EXTRACTED INFORMATION below:

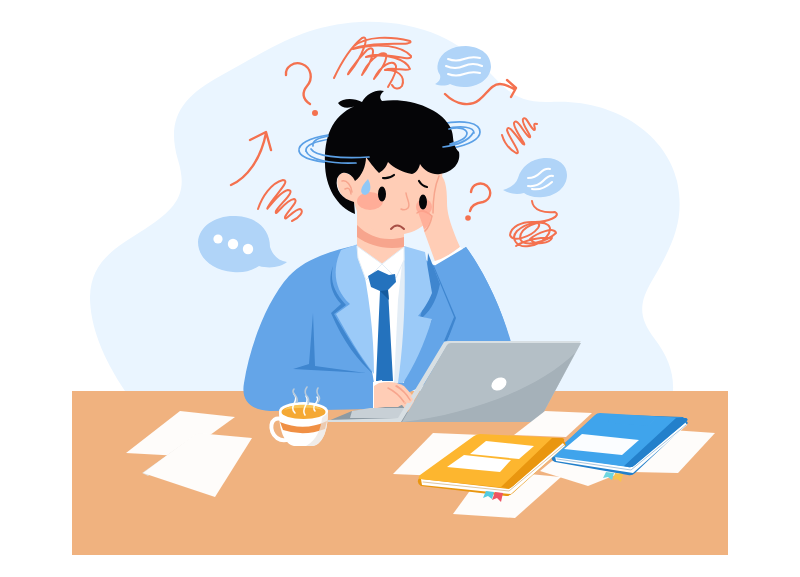
<!DOCTYPE html>
<html lang="en">
<head>
<meta charset="utf-8">
<title>Overwhelmed at work</title>
<style>
:root {
  --backdrop: #eaf5ff;
  --desk: #f0b27f;
  --suit: #64a5e8;
  --suit-dark: #3f86cf;
  --lapel: #9bcaf8;
  --tie: #2472bd;
  --shirt: #ffffff;
  --shirt-shade: #e3edf6;
  --skin: #ffcdb6;
  --skin-shade: #f7a58d;
  --blush: #ff9f8c;
  --hair: #050507;
  --scribble: #f4714f;
  --bubble: #b0d4f8;
  --swirl: #5ba0e6;
  --laptop: #b4bfc6;
  --laptop-shade: #a5b1b9;
  --paper: #fefcfa;
  --yellow: #fdb62f;
  --yellow-dark: #e9960f;
  --blue: #3fa4ec;
  --blue-dark: #2380cb;
}
html, body { margin: 0; background: #fff; }
body { width: 800px; height: 577px; overflow: hidden; }
svg { display: block; }
.line { fill: none; stroke-linecap: round; stroke-linejoin: round; }
.scribbles { stroke: var(--scribble); stroke-width: 2; }
.scribbles .bold { stroke-width: 2.4; }
.swirl { stroke: var(--swirl); stroke-width: 1.7; }
.talk { stroke: #fff; stroke-width: 2; }
.ink { stroke: var(--hair); stroke-width: 2.2; }
.crease { stroke: var(--skin-shade); stroke-width: 1.5; }
</style>
</head>
<body>
<svg width="800" height="577" viewBox="0 0 800 577" role="img" aria-label="A worried office worker at a desk with a laptop, coffee, papers and notebooks, surrounded by scribbles and speech bubbles">
  <path id="backdrop" fill="var(--backdrop)" d="M125 391C103 358 90 326 90 297C91 262 113 249 145 229C181 206 187 190 178 160C166 119 181 97 222 75C270 49 303 25 360 22C422 20 459 42 484 67C508 91 515 103 550 102C614 98 666 134 677 181C685 218 674 243 653 279C637 305 640 319 654 338C668 356 674 373 673 391Z"/>

  <rect id="desk" x="72" y="391" width="656" height="164" fill="var(--desk)"/>

  <g id="speech-bubbles">
    <g fill="var(--bubble)">
      <path d="M236 216C258 217 270 230 270 247C273 256 279 261 287 262C281 267 270 269 259 266C251 271 243 273 233 272C211 270 198 257 198 242C199 226 216 215 236 216Z"/>
      <path d="M466 46C482 47 491 55 491 67C490 79 479 87 464 87C459 87 454 86 450 84C446 86 440 86 435 84C439 82 441 79 440 75C437 71 437 67 438 63C441 52 452 46 466 46Z"/>
      <path d="M544 158C557 157 567 164 567 175C567 187 556 196 543 197C535 198 528 196 524 193C517 195 510 194 503 190C510 188 516 184 518 178C521 167 531 159 544 158Z"/>
    </g>
    <g fill="#fff">
      <circle cx="218" cy="239" r="4.6"/>
      <circle cx="233" cy="244" r="5.2"/>
      <circle cx="248" cy="249" r="5.2"/>
    </g>
    <path class="line talk" d="M448 59Q456 62 464 59T480 58M446 66Q455 70 464 66T482 66M448 74Q456 77 464 74T480 73M528 178Q535 178 540 173T550 169M528 186Q537 187 543 181T553 176M532 189Q542 191 552 182"/>
  </g>

  <g id="scribbles" class="line scribbles">
    <path class="bold" d="M231 185C247 178 261 159 266 133M250 140L266 132L271 150"/>
    <path class="bold" d="M445 94C456 105 470 107 479 100C487 94 491 84 500 84C506 84 510 87 514 89M507 80L516 88L511 97"/>
    <path class="bold" d="M286 75C285 67 294 61 302 64C312 68 313 79 307 86C302 92 302 99 310 104"/>
    <path class="bold" d="M471 192C472 184 481 181 487 186C493 192 490 200 483 202C475 203 471 206 470 211"/>
    <path d="M334 78C342 61 351 47 362 38C371 34 362 57 350 72C344 80 352 65 367 50C377 43 374 59 362 75C366 64 380 50 386 54C388 61 378 74 374 79C380 66 393 58 396 66C397 73 391 82 388 87M354 46C367 36 390 36 410 41C416 47 372 40 353 49C379 42 402 46 411 56C413 63 383 50 366 57C386 52 407 60 410 69C405 72 393 66 385 70C397 69 406 76 402 86C399 90 394 89 392 85"/>
    <path d="M258 209C262 197 271 183 283 180C292 180 273 197 268 207C264 215 278 192 288 190C297 190 280 204 276 211C274 219 285 200 294 199C300 201 287 211 285 217C284 223 294 209 300 209C305 211 299 218 292 221"/>
    <path d="M502 135C504 142 509 149 516 153C523 155 508 136 507 130C508 122 518 139 523 144C529 148 513 129 514 123C517 117 523 132 529 137C534 139 521 124 523 119C526 115 529 126 534 130C537 130 531 122 537 124"/>
    <path d="M532 201C533 211 545 213 555 212C562 216 548 222 535 222C521 221 511 227 510 235C512 243 531 237 538 228C544 219 526 223 517 231C510 239 517 248 529 246C543 244 555 231 548 225C540 219 520 227 520 238C522 249 548 241 556 233C555 226 537 233 530 239C535 246 550 243 552 238C543 237 526 239 516 246"/>
  </g>
  <circle cx="315" cy="113" r="3" fill="var(--scribble)"/>
  <circle cx="468" cy="218" r="2.8" fill="var(--scribble)"/>

  <g id="swirl-behind" class="line swirl">
    <path d="M328 135C309 138 298 144 299 151C301 160 326 165 362 163M331 139C316 141 305 145 306 151M441 124C464 119 480 123 480 132C480 139 469 145 452 148M444 129C462 125 474 127 474 133"/>
  </g>

  <g id="worker">
    <path id="jacket" fill="var(--suit)" d="M358 245C334 250 306 258 289 276C268 299 250 344 244 383C241 399 249 410 270 411L375 409L455 370L510 341C502 309 484 271 466 247L435 266L404 246Z"/>
    <path fill="var(--suit-dark)" d="M313 313L315 366L366 373L293 369L309 364Z"/>
    <path fill="var(--suit-dark)" d="M333 266C330 280 333 291 346 305L334 314C345 333 359 356 373 374C358 360 343 342 331 313L341 304C330 292 328 279 333 266ZM428 253L440 284C437 298 432 309 423 317L432 320C426 335 418 349 405 370L425 300Z"/>
    <path id="shirt" fill="var(--shirt)" d="M358 243L405 245L410 290L402 383H374L362 310Z"/>
    <path fill="var(--shirt-shade)" d="M404 247L412 280L404 383H394L398 300Z"/>
    <path id="left-lapel" fill="var(--lapel)" d="M358 244L341 250C332 269 334 290 350 304L336 314C347 334 360 356 374 374C374 330 368 286 358 244Z"/>
    <path id="right-lapel" fill="var(--lapel)" d="M404 246L425 252L432 293C428 303 423 310 418 316L432 319C424 345 414 366 403 383H398C404 340 406 292 404 246Z"/>
    <path fill="var(--suit-dark)" d="M433 266L437 263L458 318L447 341H444L454 317Z"/>

    <path id="neck" fill="var(--skin)" d="M357 208L404 228V248C396 262 387 265 381 264C370 263 362 257 357 246Z"/>
    <path fill="var(--skin-shade)" d="M357 225C370 238 386 242 404 237V247C385 250 370 246 357 237Z"/>
    <path id="collar" fill="var(--shirt)" stroke="var(--shirt-shade)" stroke-width="1" d="M357 246L382 264L366 280L358 258ZM404 247L382 264L396 278L404 260Z"/>
    <path id="tie" fill="var(--tie)" d="M368 276L378 270L389 275L395 274L396 282L388 290L393 381H376L380 291L371 287Z"/>
    <path fill="#155b9f" d="M380 291L388 290L389 300Z"/>

    <path id="face" fill="var(--skin)" d="M350 153L440 146C446 174 441 207 425 224C407 240 376 238 360 220L354 203C342 200 335 187 338 177C341 171 347 172 351 176Z"/>
    <path class="line crease" d="M342 181C347 180 351 185 352 192M345 189Q350 186 351 194"/>
    <ellipse cx="370" cy="201" rx="13" ry="9" fill="var(--blush)" opacity=".7"/>
    <ellipse cx="424" cy="207" rx="8" ry="8" fill="var(--blush)" opacity=".7"/>
    <path id="hair" fill="var(--hair)" d="M355 214C337 207 325 187 325 163C324 139 331 116 355 106C348 109 341 108 338 103C343 98 354 98 362 102C367 93 377 89 384 91C380 94 379 98 382 101C408 97 439 108 449 125C456 136 450 142 459 152C461 163 453 172 440 174C433 175 425 172 420 164C419 169 416 173 412 174C402 172 394 168 388 162C386 167 384 170 379 173C374 168 369 161 366 157C366 166 362 176 355 181C352 173 341 168 337 179C335 190 342 199 354 202Z"/>
    <g id="expression">
      <ellipse cx="382" cy="194" rx="4" ry="7.5" fill="var(--hair)"/>
      <ellipse cx="423" cy="202" rx="4" ry="7.5" fill="var(--hair)"/>
      <path class="line ink" d="M383 178Q389 179 394 175M419 181Q422 186 427 187"/>
      <path class="line crease" stroke-width="2" d="M406 193C407 200 411 204 408 208Q405 211 401 209"/>
      <path class="line" stroke="#a94f45" stroke-width="2" d="M391 229Q397 222 404 229"/>
    </g>
    <path id="sweat-drop" fill="#91c8f6" d="M368 179C372 186 371 194 365 195C359 194 360 187 368 179Z"/>

    <path id="raised-hand" fill="var(--skin)" d="M439 175C445 176 447 187 447 202C447 213 450 224 460 247L436 264L424 231C423 222 418 219 417 214C420 209 427 214 432 216C433 203 432 185 439 175Z"/>
    <path class="line crease" d="M439 176C434 188 433 202 433 213M417 213Q423 208 432 216Q430 226 425 231"/>
    <path fill="var(--blush)" opacity=".65" d="M418 212C422 208 429 211 431 216C430 223 427 228 424 229Z"/>
    <path fill="var(--shirt)" d="M432 262Q447 258 460 247L466 251L438 270Z"/>
    <path id="raised-sleeve" fill="var(--suit)" d="M434 266L466 247C486 275 502 310 511 342H447L456 318Z"/>
    <path fill="var(--shirt)" d="M373 382L382 380L384 409H373Z"/>
    <path id="typing-hand" fill="var(--skin)" d="M379 383C389 381 397 382 404 386L413 396C416 403 413 409 408 410H374V386Z"/>
    <path class="line crease" d="M390 388Q400 395 405 403M397 386Q407 393 411 401M383 393Q394 399 398 406"/>
  </g>

  <g id="swirl-front" class="line swirl">
    <path d="M311 149C315 156 340 159 369 157M306 151C309 160 332 164 356 163M313 146C312 140 319 138 328 136M443 147C458 145 469 140 473 133M450 144C462 141 467 137 467 133C466 128 458 127 449 129"/>
  </g>

  <g id="laptop">
    <path fill="#8d9aa3" d="M328 421L352 411L402 405L414 420V422H330Z"/>
    <path fill="#c8d0d6" d="M352 411L370 408H406L399 418H350Z"/>
    <path fill="#d8dfe3" d="M398 418L444 342Q446 341 449 341H581L578 345L447 346L401 422H328V420Z"/>
    <path fill="var(--laptop)" d="M402 422L447 345Q448 343 451 343H581L540 419Q538 422 534 422Z"/>
    <path fill="var(--laptop-shade)" d="M402 422C470 414 538 389 575 353L540 419Q538 422 534 422Z"/>
    <ellipse cx="499" cy="384" rx="8" ry="6" transform="rotate(-30 499 384)" fill="#fff"/>
  </g>
  <path id="fingers" fill="var(--skin)" d="M374 387C389 381 402 386 413 399Q411 405 406 402L398 407H374Z"/>
  <path class="line crease" d="M388 388Q398 393 404 402M396 386Q405 391 410 400"/>

  <g id="loose-papers" fill="var(--paper)">
    <path d="M180 411L235 417L181 456L126 453Z"/>
    <path fill="#e1d9d1" d="M142 473L197 434L199 442L148 476Z"/>
    <path d="M197 433L252 438L215 497L143 473Z"/>
    <path d="M433 433L482 435L441 476L393 474Z"/>
    <path d="M485 470L561 477L515 518L453 514Z"/>
    <path d="M545 411L592 413L566 437L514 435Z"/>
    <path d="M672 430L715 433L678 473L633 472Z"/>
    <path d="M552 461L628 470L588 486L540 471Z"/>
  </g>

  <g id="blue-notebook">
    <path fill="var(--blue-dark)" d="M597 414L552 455Q550 460 555 462L628 475Q632 476 635 473L688 423L683 417Z"/>
    <path fill="#fff" d="M555 456L630 467L685 422L687 425L633 473L556 461Z"/>
    <path class="line" stroke="#a8c6df" stroke-width="1" d="M557 459L631 470L686 425"/>
    <path fill="var(--blue)" d="M600 413L686 418Q689 419 686 422L635 465Q632 468 628 467L554 457Q551 456 554 453L595 415Q597 413 600 413Z"/>
    <path fill="var(--blue-dark)" d="M676 418L686 418Q689 419 686 422L635 465Q632 468 628 467L624 466Z"/>
    <path fill="#fff" d="M582 434L639 440L622 455L564 449ZM615 417L654 420L648 425L610 422Z" opacity=".98"/>
    <path fill="var(--blue)" d="M610 416L656 419L648 426L608 423Z"/>
    <path fill="#6ed6df" d="M606 472L614 473L612 480L608 477L603 478Z"/>
    <path fill="#f7c34f" d="M615 473L623 474L621 482L617 479L613 480Z"/>
  </g>

  <g id="yellow-notebook">
    <path fill="var(--yellow-dark)" d="M420 477Q415 482 421 486L506 496Q510 496 513 493L566 445L563 439Z"/>
    <path fill="#fff" d="M421 479L509 489L563 443L565 446L511 494L422 485Z"/>
    <path class="line" stroke="#dfc7a2" stroke-width="1" d="M423 482L509 491L564 445"/>
    <path fill="var(--yellow)" d="M480 434L562 438Q566 439 563 442L513 486Q510 489 506 488L420 479Q417 478 420 475L474 436Q477 434 480 434Z"/>
    <path fill="var(--yellow-dark)" d="M552 438L562 438Q566 439 563 442L513 486Q510 489 506 488L501 487Z"/>
    <path fill="#fff" d="M486 441L534 446L519 459L470 454ZM464 455L511 460L500 472L447 467Z"/>
    <path fill="#54cbe0" d="M486 491L494 492L492 499L488 496L483 498Z"/>
    <path fill="#ee5565" d="M495 492L503 493L501 502L497 498L492 500Z"/>
  </g>

  <g id="coffee-cup">
    <path class="line" stroke="#fff" stroke-width="4" d="M281 419C270 416 268 431 277 438Q283 442 289 439"/>
    <path fill="#fff" d="M279 411C279 430 284 444 294 446H313C323 444 328 430 328 411Z"/>
    <path fill="#f09045" d="M280 422Q304 432 327 421L325 429Q304 437 283 430Z"/>
    <path fill="#e9e4e0" d="M328 411C328 430 323 444 313 446H306C317 440 321 428 322 418Z" opacity=".7"/>
    <ellipse cx="303.500" cy="411" rx="24.500" ry="9" fill="#fff"/>
    <ellipse cx="303.500" cy="412" rx="22" ry="7" fill="#f5a934"/>
    <path fill="#fbc757" d="M284 410C291 403 315 403 323 410C314 407 294 407 284 410Z"/>
    <path class="line" stroke="#fff" stroke-width="1.600" opacity=".95" d="M295 413C288 406 300 401 294 394M305 415C300 408 311 403 306 396M315 411C310 405 321 402 317 397"/>
    <path class="line" stroke="#b8cadb" stroke-width="1.600" d="M297 402Q298 398 294 394Q292 391 294 389M308 404Q310 399 306 395Q304 391 307 387M318 402Q321 398 318 395Q316 391 318 388"/>
  </g>
</svg>
</body>
</html>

End of EXTRACTED INFORMATION.

§ EXERCISE PROMPT: If a line in the entries above contains "ellipse", include it in the count, then report only the total.

§ RESPONSE TO THE TASK: 7